First and foremost, if you're applying to a department where all your professors work together in a common department, you will have a much greater chance of being accepted if you're also enrolled in a program that has an outstanding curriculum. Your professors will want to know exactly what courses you took in college and which ones were specifically taught by them – and this information will determine your success in the program.
A clinical psychologist will often need additional specialized training in order to obtain their doctorate degree. If you choose a program that requires a lot of specialization, however, this may not be something that is considered by your professors.
Some programs are specifically designed for graduate students. These programs are known as Master's programs, and they are intended to prepare students to advance to the next level. You will need to have completed coursework that will allow you to pass the Graduate Records Exam (GRE) in order to become eligible to take this exam. The GRE scores for counseling psychology majors will differ, so make sure that your program offers the exact GRE requirements.
If you're applying to a program that requires clinical psychology training, you will have a much more difficult time meeting the requirements for admission. The exam for these programs is entirely different than the GRE requirements – and many students have trouble passing the exam. For this reason, many students prefer to begin their career in the realm of private practice instead of in the field of counseling.
The other factor that will have a direct impact on your success in counseling psychology programs is the student-faculty ratio. Counseling Psychology programs generally have a lower student-to-faculty ratio than most psychology departments do. This means that you should only look at a program if there is plenty of room for each student in the class – and that the professor is actually able to meet with you for individual counseling sessions.
If you're going to have a higher clinical psychologist's course load, you'll find that your grades will suffer significantly – and that you will have to put more effort into studying. to get through the classes. For some, this may be a big drawback, but for others it can be very appealing.
There are a lot of considerations to make when choosing a counseling major program – the main one being how well you're prepared. As long as you are committed to taking care of yourself and putting in the effort, you should find the program that works for you.
If you're applying to counseling psychology programs with an undergraduate degree, the first thing you will want to do is find out exactly what program you have to attend. A counselor who is also a psychologist is going to be able to provide you with a good idea about the types of courses that will be required of you at your undergraduate degree level. Most programs are designed so that the majority of your classes are taught on the same campus and in the same room – which allow you to make use of the experience that you have with your professor.
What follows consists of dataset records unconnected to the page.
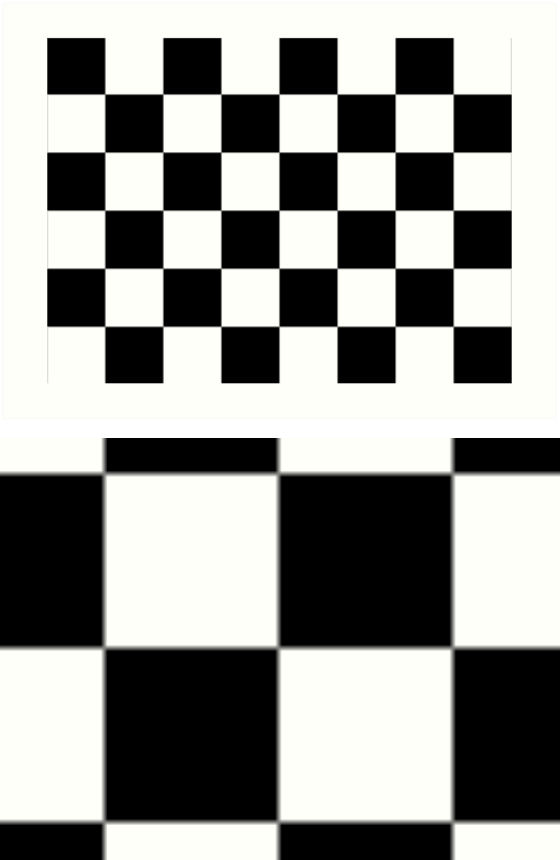
Top: the whole. Bottom: its middle third, enlarged.
Give the GLSL for this pattern, as a WebGL 1 fragment shader.

```glsl
precision highp float;

uniform vec2 u_resolution;

// Alternates between +1 and -1 on successive unit cells, with soft crossings.
vec2 softSquareWave(vec2 cell, float soft) {
  vec2 triangle = abs(mod(cell - 0.5, 2.0) - 1.0) - 0.5;
  return clamp(triangle / soft, -1.0, 1.0);
}

// Signed distance to a centred rectangle.
float rectangle(vec2 p, vec2 halfSize) {
  vec2 d = abs(p) - halfSize;
  return length(max(d, 0.0)) + min(max(d.x, d.y), 0.0);
}

float coverage(float signedDistance, float soft) {
  return clamp(0.5 - 0.5 * signedDistance / soft, 0.0, 1.0);
}

void main() {
  // Centred coordinates, in units of the canvas height
  vec2 p = (gl_FragCoord.xy - 0.5 * u_resolution) / u_resolution.y;
  p -= vec2(-0.0012, 0.0008);
  float pixel = 1.0 / u_resolution.y;
  float soft = max(0.0026, 0.7 * pixel);

  // Cream card with a faint rim on a white ground
  float card = rectangle(p, vec2(0.6546, 0.492));
  vec3 color = mix(vec3(1.0), vec3(1.0, 1.0, 0.98), coverage(card, soft));
  color -= 0.015 * (1.0 - smoothstep(0.0, 0.005, abs(card)));

  // Eight by six checks; the outer rows are trimmed slightly
  float cellSize = 0.1376;
  vec2 boardHalf = vec2(4.0 * cellSize, 0.409);
  vec2 cell = p / cellSize;
  cell.x = clamp(cell.x, -3.5, 3.5);
  vec2 wave = softSquareWave(cell, soft / cellSize);
  float check = 0.5 + 0.5 * wave.x * wave.y;
  float ink = check * coverage(rectangle(p, boardHalf), 0.6 * soft);

  // Pale hairlines closing the open cells at the left and right
  float sideLine = coverage(abs(abs(p.x) - boardHalf.x + 0.0012) - 0.0013, 0.5 * pixel);
  sideLine *= coverage(abs(p.y) - boardHalf.y, 0.6 * soft);
  ink = max(ink, 0.16 * sideLine);

  gl_FragColor = vec4(color * (1.0 - ink), 1.0);
}
```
The majority of college students don't even know that they have to take certain courses when they're accepted to college. Some students think that they will have an easier time than others when they apply for the same . . . . . . classes. Counselor Psychology programs for students who already have undergraduate degrees usually require classes about all of the same topics that are related to counseling, which is helpful for a student who isn't interested in entering the field from a fresh start.
For example, many students will take courses like Introduction to Psychology and Human Growth, and Introduction to Counselors, which will give them a basic understanding of the job. Once they feel confident enough to take on counseling, they may consider taking courses in Clinical Psychology or Counselors Practice, but they may have to take a variety of course work to do so. The amount of course work you need to complete varies based on your program, so talk with your advisor about what kind of course work you have to take to get into counseling and what sort of course work is best for you.
Your advisor is your best resource when it comes to getting into counseling psychology programs. It's important that you trust him or her and listen carefully to what he or she says because counseling psychology programs don't come cheap, and you're making a major investment in yourself when you take your first counseling psychology class.